In Arkansas in May 1987 only about 6 percent of the moths survived a certain fixed dose of the poison. But by that September, several moth generations later, 61 percent survived that same dose. The same rapid evolution has been observed in cotton fields in Louisiana, Oklahoma, Texas, and Mississippi.
(A single wipe of toilet paper comes away with as many as two trillion individuals of the Bacteroides species, twenty billion individual enterobacteria, and dozens of other species that have never been named by science.)
I took erythromycin. Within a few days, we were both dominated by resistant bacteria. Not only was tetracycline resistance coming up, but also streptomycin, kanamycin, carbenicillin—our bacteria were going from almost nothing to multiple resistance in an amazingly short amount of time.
A human body with AIDS is like an entire Galápagos archipelago: it harbors an increasingly diverse group of viruses after the first one has invaded it. The first virus particle to invade evolves into a swarm of variant strains.
A simple corollary to Darwinian law.

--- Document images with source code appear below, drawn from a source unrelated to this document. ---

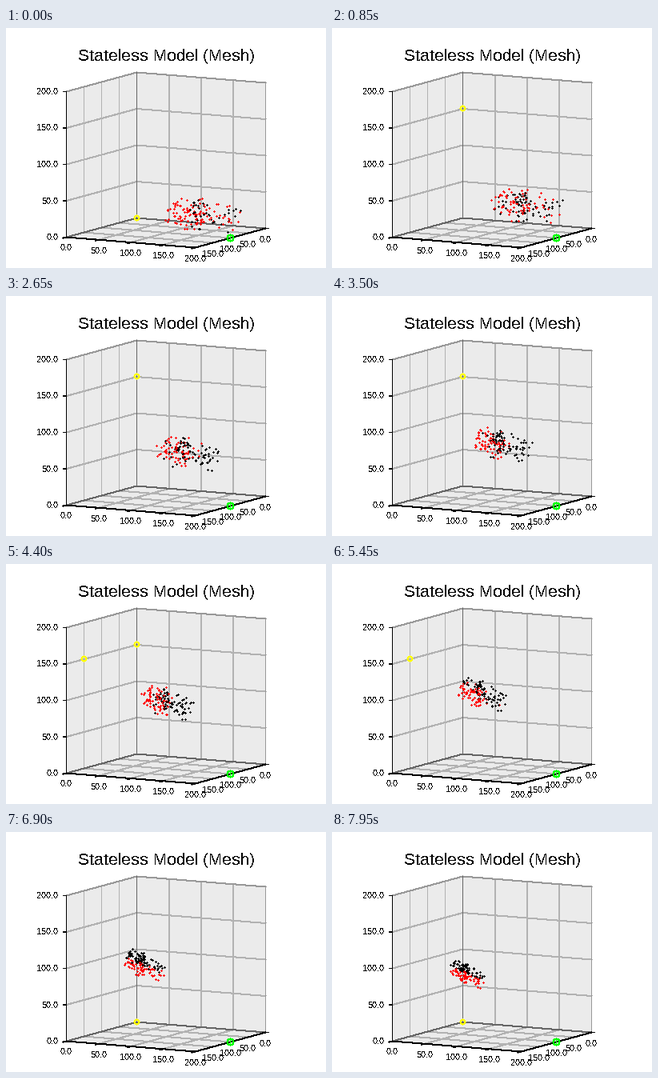
These frames come from a looping animation (400 by 300 pixels, 8000 ms). A matplotlib script:

```python
import numpy as np
import matplotlib.pyplot as plt
from matplotlib.animation import FuncAnimation
from matplotlib.patches import Circle, Polygon

W, H, DPI = 400, 300, 100
STEP, FRAMES = 50, 160
LOOP = STEP * FRAMES / 1000
PX = 72 / DPI
FONT = "Liberation Sans"

plt.rcParams.update({"text.hinting": "native", "text.hinting_factor": 1,
                     "text.antialiased": False})

fig = plt.figure(figsize=(W / DPI, H / DPI), dpi=DPI, facecolor="white")
ax = fig.add_axes([0, 0, 1, 1])
ax.axis("off")

# Projected corner and the three axis vectors of the box
BACK = np.array([163.5, 237.5])
EX = np.array([161.0, 13.0])
EY = np.array([-88.0, 24.0])
EZ = np.array([0.0, -182.0])


def at(x, y, z):
    return BACK + x * EX + y * EY + z * EZ


def line(p, q, color, z=2):
    ax.plot([p[0], q[0]], [p[1], q[1]], color=color, lw=PX, zorder=z,
            solid_capstyle="projecting", antialiased=False, snap=False)


def label(x, y, text, ha="center", size=11):
    ax.text(x, y, text, ha=ha, va="center_baseline", fontsize=size * PX,
            family=FONT, color="black", zorder=6)


def draw_box():
    o, x, y, z = (0, 0, 0), (1, 0, 0), (0, 1, 0), (0, 0, 1)
    xy, xz, yz = (1, 1, 0), (1, 0, 1), (0, 1, 1)
    for face in [(o, y, yz, z), (o, x, xz, z), (o, x, xy, y)]:
        ax.add_patch(Polygon([at(*c) for c in face], fc="#ebebeb", ec="none", zorder=1))

    grid = "#b2b2b2"
    for k in (0.25, 0.5, 0.75):
        line(at(0, k, 0), at(0, k, 1), grid)
        line(at(0, 0, k), at(0, 1, k), grid)
        line(at(k, 0, 0), at(k, 0, 1), grid)
        line(at(0, 0, k), at(1, 0, k), grid)
        line(at(k, 0, 0), at(k, 1, 0), grid)
        line(at(0, k, 0), at(1, k, 0), grid)

    for p, q in [(z, yz), (z, xz), (x, xz)]:
        line(at(*p), at(*q), "#999999")
    for end in (x, y, z):
        line(at(*o), at(*end), "#666666")
    for p, q in [(y, yz), (y, xy), (xy, x)]:
        line(at(*p), at(*q), "black", 3)


def draw_ticks():
    for k in np.linspace(0, 1, 5):
        text = f"{200 * k:.1f}"
        p = at(0, 1, k)
        line(p, p + (-4, 0), "black", 3)
        label(65.5, p[1] - 0.5, text, "right")
        p = at(k, 1, 0)
        line(p, p + (-4, 1), "black", 3)
        label(p[0], p[1] + 13, text)
        p = at(1, k, 0)
        line(p, p + (4, 0), "black", 3)
        label(p[0], p[1] + 13, text)


def ring(x, y, r, color):
    style = dict(color=color, lw=PX, zorder=5, antialiased=False, snap=False)
    parts = [ax.add_patch(Circle((x, y), r, fill=False, **style))]
    for dx, dy in [(1, 0), (-1, 0), (0, 1), (0, -1)]:
        a, b = r - 0.5, r + 1.5
        parts += ax.plot([x + a * dx, x + b * dx], [y + a * dy, y + b * dy],
                         solid_capstyle="butt", **style)
    return parts


draw_box()
draw_ticks()
label(200, 33.5, "Stateless Model (Mesh)", size=21)
ring(280.5, 262.5, 4, "#00ff00")
line((280.5, 259.5), (280.5, 265.5), "#00ff00", 5)

# Each light with the spans of time (s) in which it is on
LIGHTS = [
    (ring(163.5, 237.5, 3, "#ffff00"), [(0, 0.45), (6.4, LOOP)]),
    (ring(163.5, 100.5, 3, "#ffff00"), [(0.45, 4.7)]),
    (ring(97.5, 118.5, 3, "#ffff00"), [(3.85, 6.4)]),
]

# Swarm: a loose cloud, denser towards the left of its middle
N = 150
rng = np.random.default_rng(7)
cloud = rng.normal(0, 0.52, (800, 2))
cloud = cloud[np.hypot(*cloud.T) < 1][:N]
U0 = cloud[:, 0] - 0.2 * (1 - cloud[:, 0] ** 2)
V0 = cloud[:, 1]
PHASE = rng.uniform(0, 2 * np.pi, (3, N))
SPEED = rng.uniform(1.5, 5, (3, N))


def smooth(p):
    p = np.clip(p, 0, 1)
    return p * p * (3 - 2 * p)


def spread(a, mid, half):
    return mid + half * (2 * (a - a.min()) / np.ptp(a) - 1)


layer = np.zeros((H, W, 4), np.uint8)
image = ax.imshow(layer, extent=(0, W, H, 0), interpolation="nearest",
                  aspect="auto", zorder=4)
ax.set_xlim(0, W)
ax.set_ylim(H, 0)

PLUS = [(0, 0), (1, 0), (-1, 0), (0, 1), (0, -1)]
RED, BLACK = (255, 0, 0, 255), (0, 0, 0, 255)


def update(i):
    t = i * STEP / 1000
    p = t / LOOP

    drift = np.sin(PHASE + SPEED * t)
    u = U0 + 0.05 * drift[0]
    v = V0 + 0.06 * drift[1]

    # Glide left, climb at a steady rate, then turn and sink after 6 s
    mid_x = 246 - 77 * smooth(p)
    mid_y = 146 + 14.5 * np.hypot(t - 6, 1)
    tilted = v + (0.1 + 0.5 * p) * u
    xs = np.rint(spread(u, mid_x, 47 - 26 * p)).astype(int)
    ys = np.rint(spread(tilted, mid_y, 21 - 4 * p ** 8)).astype(int)

    # The side facing the light is red: first the left, later the bottom
    turn = smooth((t - 4.5) / 2)
    mix = 0.06 + (1 - p) ** 1.5
    score = turn * v - (1 - turn) * u + mix * np.sin(PHASE[2] + t / 2.5)
    share = 0.46 + 0.28 * np.exp(-2 * t)
    red = score > np.quantile(score, 1 - share)

    layer = np.zeros((H, W, 4), np.uint8)
    for x, y, c in zip(xs, ys, np.where(red[:, None], RED, BLACK)):
        for dx, dy in PLUS:
            layer[y + dy, x + dx] = c
    image.set_data(layer)

    for parts, spans in LIGHTS:
        on = any(a <= t < b for a, b in spans)
        for part in parts:
            part.set_visible(on)
    return [image]


anim = FuncAnimation(fig, update, frames=FRAMES, interval=STEP, repeat=True,
                     repeat_delay=0, blit=False)
plt.show()
```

Wherever we aim at a species point-blank, for whatever reason, we drive its evolution, often in the opposite direction from what we ourselves desire. The law holds, whatever our reason for shooting at a species, and whether the species is submicroscopic or gigantic.
Before human beings had heaped up a mountain of pesticides in the 1940s, when we were still in the foothills of this evolutionary adventure, farmers in the United States were losing about 7 percent of their crops to insects. During the blitz of the 1970s and 1980s the insects did not lose any ground. Instead they nearly doubled their share, to 13 percent. “Indeed,” note the ecologists Robert May and Andrew Dobson, “the fraction of all crops lost to pests in the United States today has changed little from that in medieval Europe, where it was said that of every three grains grown, one was lost to pests…leaving one for next year’s seed and one to eat.”
Global warming is of special interest here because in these islands the round of the seasons is driven by ocean currents.
A warming of even half a degree centigrade can cause a change in global circulation patterns, and make trade winds and ocean currents veer away on new tracks. Because they depend on winds and currents for their very seasons, the Galápagos Islands are particularly vulnerable to changes like these.
The Grants’ argument about the fission or fusion of Darwin’s finches, for instance, depends on the islands’ climate staying more or less as they have seen it in the last twenty years. That is, when they project the fate of Darwin’s finches, Rosemary and Peter have always assumed there will be no net change in the seasonal cycle of the archipelago. They have assumed that the pendulum of ocean currents will go on swinging annually but erratically between wet seasons and dry seasons. But this is no longer a safe assumption, the Grants write: “Global warming alters the argument.”
Our own tenure has been brief, and on average the term of a species is brief—a few million years. A species that can survive only by causing upheaval around it is in constant danger of extinction, like a tribe that lives for battle.
The rapid accumulation of change is not always progress, and forward motion is not always an advance.
The Book of Life is still being written. The end of the story is not predestined.